Finding himself a fugitive amidst a conspiracy in need of exposure, Hunt has no choice but to recruit a loose cann pilot named Franz Krieger (Jean Reno), a genius hacker named Luther Stickell (Ving Rhames), and Phelps’ potentially unreliable wife Claire (Emmanuelle Béart) to help screw over the CIA, retrieve a classic MacGuffin computer file, all to clear his name and prove his innocence.
Will it all work out?
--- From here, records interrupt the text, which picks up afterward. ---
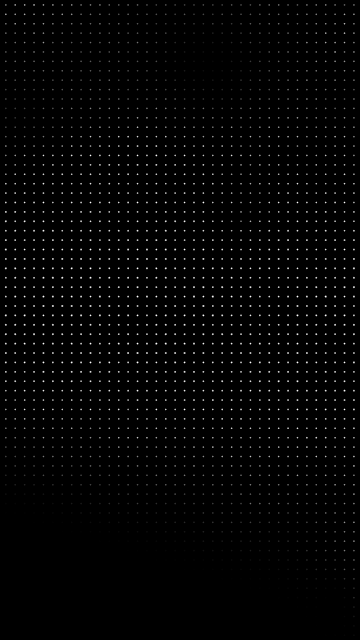
Reproduce this pattern procedurally as a WebGL 2 fragment shader.

```glsl
#version 300 es
precision highp float;
// Fine grid of white dots on black, swelling in a broad band and fading out below.

uniform vec2 u_resolution;
out vec4 fragColor;

const float PITCH = 0.0147;                     // dot spacing, in canvas heights
const vec2 GRID_ORIGIN = vec2(0.0091, 0.9923);  // centre of the top left dot
const float MAX_RADIUS = 0.00126;
const float SOFTNESS = 1.25;                    // edge width, in output pixels

float hash(vec2 cell) {
    return fract(sin(dot(cell, vec2(12.99, 78.23))) * 4375.85);
}

// Soft round bump around a centre
float bump(vec2 p, vec2 centre, vec2 size) {
    vec2 q = (p - centre) / size;
    return exp(-dot(q, q));
}

// Layered sines, roughly -1 to 1
float ripple(vec2 p) {
    float sum = 0.0;
    float weight = 0.5;
    for (int i = 0; i < 3; i++) {
        sum += weight * sin(p.x + 1.7 * sin(p.y)) * cos(p.y - 0.8 * p.x);
        p = mat2(1.4, 1.1, -1.1, 1.4) * p + 2.3;
        weight *= 0.6;
    }
    return sum;
}

// Relative dot radius over the canvas
float dotLevel(vec2 p) {
    // Sloping fade at the bottom, gentler fade towards the top
    float edge = 0.19 - 0.18 * p.x;
    float rise = smoothstep(edge, 0.52, p.y);
    float level = sqrt(rise) * mix(1.0, 0.52, smoothstep(0.54, 0.92, p.y));

    // Brighter areas
    level += 0.2 * bump(p, vec2(0.08, 0.99), vec2(0.14, 0.05));
    level += 0.16 * bump(p, vec2(0.93, 0.95), vec2(0.14, 0.07));
    level += 0.16 * bump(p, vec2(0.38, 0.75), vec2(0.24, 0.05));
    level += 0.25 * bump(p, vec2(1.0, 0.08), vec2(0.12, 0.12));

    // Darker areas
    level -= 0.35 * bump(p, vec2(0.58, 0.9), vec2(0.12, 0.06));
    level -= 0.2 * bump(p, vec2(0.04, 0.82), vec2(0.16, 0.05));
    level -= 0.16 * bump(p, vec2(0.67, 0.66), vec2(0.07, 0.08));
    level -= 0.3 * bump(p, vec2(0.93, 0.06), vec2(0.04, 0.04));
    return level * (1.0 + 0.1 * ripple(p * vec2(9.0, 16.0)));
}

// Soft disc; below the edge width it dims instead of shrinking
float disc(float dist, float radius, float blur) {
    float drawn = max(radius, 0.5 * blur);
    float dimming = radius / drawn;
    return clamp(0.5 + (drawn - dist) / blur, 0.0, 1.0) * dimming * dimming;
}

void main() {
    float pixel = 1.0 / u_resolution.y;
    vec2 p = gl_FragCoord.xy * pixel;

    // Nearest grid dot
    vec2 cell = floor((p - GRID_ORIGIN) / PITCH + 0.5);
    vec2 centre = GRID_ORIGIN + cell * PITCH;
    vec2 place = vec2(centre.x * u_resolution.y / u_resolution.x, centre.y);

    // Size with slight variation per dot
    float level = dotLevel(place) * mix(0.9, 1.08, hash(cell));
    float radius = MAX_RADIUS * clamp(level, 0.0, 1.1);

    float ink = disc(distance(p, centre), radius, SOFTNESS * pixel);
    fragColor = vec4(vec3(ink), 1.0);
}
```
As sure as Lalo Schifrin’s original “Theme from Mission: Impossible” is an irresistible earworm, you better believe it! Mainstream thrill rides are rarely this much fist-pumping fun and it still stands as the best in the series.
10. Sisters (1973)
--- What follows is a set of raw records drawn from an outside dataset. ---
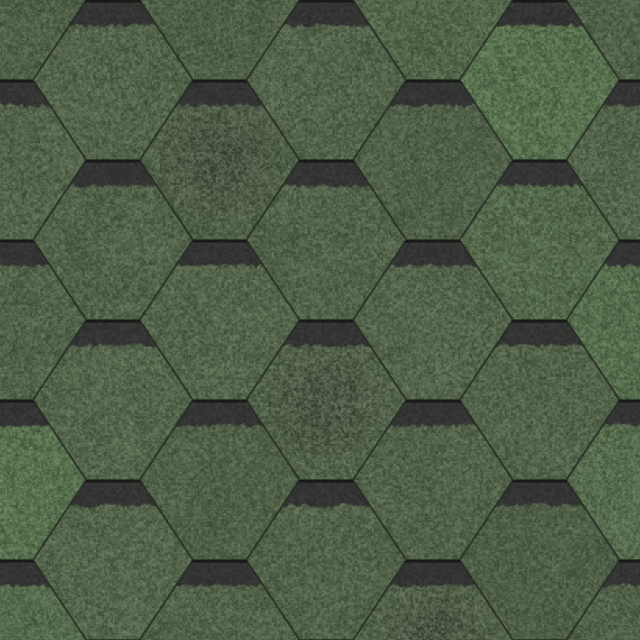
Write a three.js fragment shader that draws this texture.

```glsl
// Hexagonal roof shingles: flat-topped tiles on two interleaved lattices,
// three columns and four rows each. Every tile has a dark band below its top
// edge, thin seams, mineral grain and its own tint or patch of wear.

varying vec2 vUv;

const vec2 PERIOD = vec2(1.0 / 3.0, 0.25);     // lattice spacing
const vec2 ORIGIN = vec2(0.1765, 0.125);       // centre of one tile
const float HALF_HEIGHT = 0.125;
const float SIDE_DIST = 0.104;                 // centre to slanted side
const vec2 SIDE_NORMAL = vec2(0.83205, 0.5547);

const float BAND_HEIGHT = 0.040;
const float BAND_SOFTNESS = 0.0025;
const float BAND_RAGGED = 0.006;
const float SEAM_WIDTH = 0.0009;
const float LIP_WIDTH = 0.0032;
const float EDGE_SOFTNESS = 0.0016;
const float GRAIN_COARSE = 230.0;
const float GRAIN_FINE = 410.0;

const vec3 GREEN_DARK = vec3(0.225, 0.290, 0.200);
const vec3 GREEN_LIGHT = vec3(0.415, 0.480, 0.375);
const vec3 BAND_COLOR = vec3(0.200, 0.205, 0.200);
const vec3 SEAM_COLOR = vec3(0.140, 0.170, 0.130);
const vec3 LIP_COLOR = vec3(0.085, 0.095, 0.085);
const vec3 BRIGHT_TINT = vec3(1.06, 1.13, 1.05);
const vec3 WORN_TINT = vec3(0.90, 0.85, 0.90);

float hash(vec2 p) {
  vec3 q = fract(p.xyx * 0.1031);
  q += dot(q, q.yzx + 33.33);
  return fract((q.x + q.y) * q.z);
}

float noise(vec2 p) {
  vec2 i = floor(p);
  vec2 f = fract(p);
  f = f * f * (3.0 - 2.0 * f);
  float low = mix(hash(i), hash(i + vec2(1.0, 0.0)), f.x);
  float high = mix(hash(i + vec2(0.0, 1.0)), hash(i + 1.0), f.x);
  return mix(low, high, f.y);
}

// Negative inside the hexagon, zero on its border.
float hexDistance(vec2 p) {
  p = abs(p);
  return max(p.y - HALF_HEIGHT, dot(p, SIDE_NORMAL) - SIDE_DIST);
}

// Offset from the nearest lattice point.
vec2 nearestOffset(vec2 p) {
  return p - PERIOD * floor(p / PERIOD + 0.5);
}

void main() {
  // Pick the tile that contains this point
  vec2 pos = vUv - ORIGIN;
  vec2 local = nearestOffset(pos);
  vec2 other = nearestOffset(pos - 0.5 * PERIOD);
  if (hexDistance(other) < hexDistance(local)) local = other;
  vec2 id = floor((pos - local) / (0.5 * PERIOD) + 0.5);

  // Mineral grain
  float coarse = noise(vUv * GRAIN_COARSE + 17.0) - 0.5;
  float fine = noise(vUv * GRAIN_FINE + 71.0) - 0.5;
  float mottle = noise(vUv * 24.0 + 5.0) - 0.5;
  float grain = 0.55 * coarse + 0.60 * fine;

  // Tint and wear vary along diagonals of the lattice
  float diagonal = mod(3.0 * id.x + id.y + 0.5, 20.0) - 0.5;
  float bright = max(0.0, 1.0 - abs(diagonal - 18.0) / 3.5);
  float worn = 1.0 - step(0.5, abs(diagonal - 8.0));
  worn *= exp(-150.0 * dot(local, local));
  float tint = 0.96 + 0.06 * hash(id + 40.0);

  float tone = 0.52 + grain * (1.0 + 0.5 * worn) + 0.10 * mottle;
  vec3 color = mix(GREEN_DARK, GREEN_LIGHT, clamp(tone, 0.0, 1.0)) * tint;
  color *= mix(vec3(1.0), BRIGHT_TINT, bright);
  color *= mix(vec3(1.0), WORN_TINT, worn);

  // Dark band with a ragged lower edge
  float depth = HALF_HEIGHT - local.y;
  float ragged = noise(vec2(vUv.x * 150.0, id.y * 7.0)) - 0.5;
  ragged += 0.5 * (noise(vUv * 300.0) - 0.5);
  float bandEnd = BAND_HEIGHT + BAND_RAGGED * ragged;
  float band = 1.0 - smoothstep(-BAND_SOFTNESS, BAND_SOFTNESS, depth - bandEnd);
  color = mix(color, BAND_COLOR * (1.0 + 0.35 * grain), band);

  // Seams, then the shadowed lip along the top edge
  float inset = -hexDistance(local);
  float seam = 1.0 - smoothstep(SEAM_WIDTH, SEAM_WIDTH + EDGE_SOFTNESS, inset);
  color = mix(color, SEAM_COLOR, 0.75 * seam);
  float lip = 1.0 - smoothstep(LIP_WIDTH, LIP_WIDTH + EDGE_SOFTNESS, depth);
  color = mix(color, LIP_COLOR, 0.9 * lip);

  gl_FragColor = vec4(color, 1.0);
}
```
De Palma’s very first thriller and his first film to receive overwhelming critical acclaim, Sisters is also very much a substantial reworking of exploitation cinema in the Hitchcock tradition, with a wealth of well constructed narrative deviations and dark, unpredictable twists.
Grace Collier (Jennifer Salt) is a snoopy journalist who’s horrified when she witnesses her fashion model neighbor, Danielle Breton (Margot Kidder, excellent), violently murder a man. In a state of panic, Grace calls the police, but when they arrive at the scene there’s no longer a body or any signs of a struggle and Grace’s claims are soon discredited.
Convinced of a conspiracy Grace recruits a private investigator named Joseph Larch (Charles Durning, brilliant), who helps her to uncover dark secrets about Danielle’s past, which includes a conjoined twin as well as a devious turn from William Finley as Dr. Emil Breton.
The Film Stage’s Tony Hinds writes; “A perfectly orchestrated exercise in style, a staging of some of the finest suspense sequences since Alfred Hitchcock was above ground.” Sisters is of excellent and artfully upsetting parentage. Don’t miss it.
9. Femme Fatale (2002)
Perhaps De Palma’s most underrated film, Femme Fatale is a Euro-trash treasure that fearlessly manipulates the viewer into a time warping mystery with sexual excitement front and center. Long-legged Laura Ash (Rebecca Romijn) is a career criminal losing track of all the people she has double-crossed in a botched diamond heist.
This chic shocker also inserts a nosy photographer named Nicolas Bardo (Antonio Banderas), a sexy supermodel named Veronica (Rie Rasmussen) and a wealthy Parisian blueblood named Lily (Romijn, again) in a self-aware thriller that oozes style, drips danger, and if the adventurous viewer is game for it, throws some twists that are either absolutely bonkers or a stroke of inspired genius, depending on how you feel about De Palma, one supposes.
In my books, this is one of his most provocative and daring detours that rewards repeated viewings due to how the story spirals alter one’s perceptions and mixes up the meanings behind everything we think we know. Don’t miss it.
8. Carlito’s Way (1993)
“I don’t think I could have made a better film,” he says directly to camera in Noah Baumbach’s and Jake Paltrow’s 2015 documentary De Palma, as the director discusses his 1993 crime saga mini-epic, Carlito’s Way.
A classic gangster picture, every bit as quotable (“Here comes the pain!”) as his more widely recognized Scarface, also starring Al Pacino, here plays the titular Carlito Brigante. After a long stint in prison he fully plans on giving up his criminal ways but it’s not long before the New York City underworld has Carlito back in his drug kingpin position.
Adding depth to this dizzying and dangerous tale is Penelope Ann Miller as Carlito’s dancer girlfriend Gail, a shady scene-stealing Sean Penn as his best friend, lawyer and unlucky fuck up Dave Kleinfeld, Luis Guzmán as Carlito’s right hand man Pachangaas, as well as dangerous rival badass Benny Blanco (John Leguizamo), and a brilliant early career performance from Viggo Mortensen as Lalin, a a paraplegic turncoat.
This is peak De Palma, undoubtedly, and amongst its many distinctions it was named “Best Film of the 1990s” by Cahiers du Cinéma. “When you can’t see the angles no more, you’re in trouble.”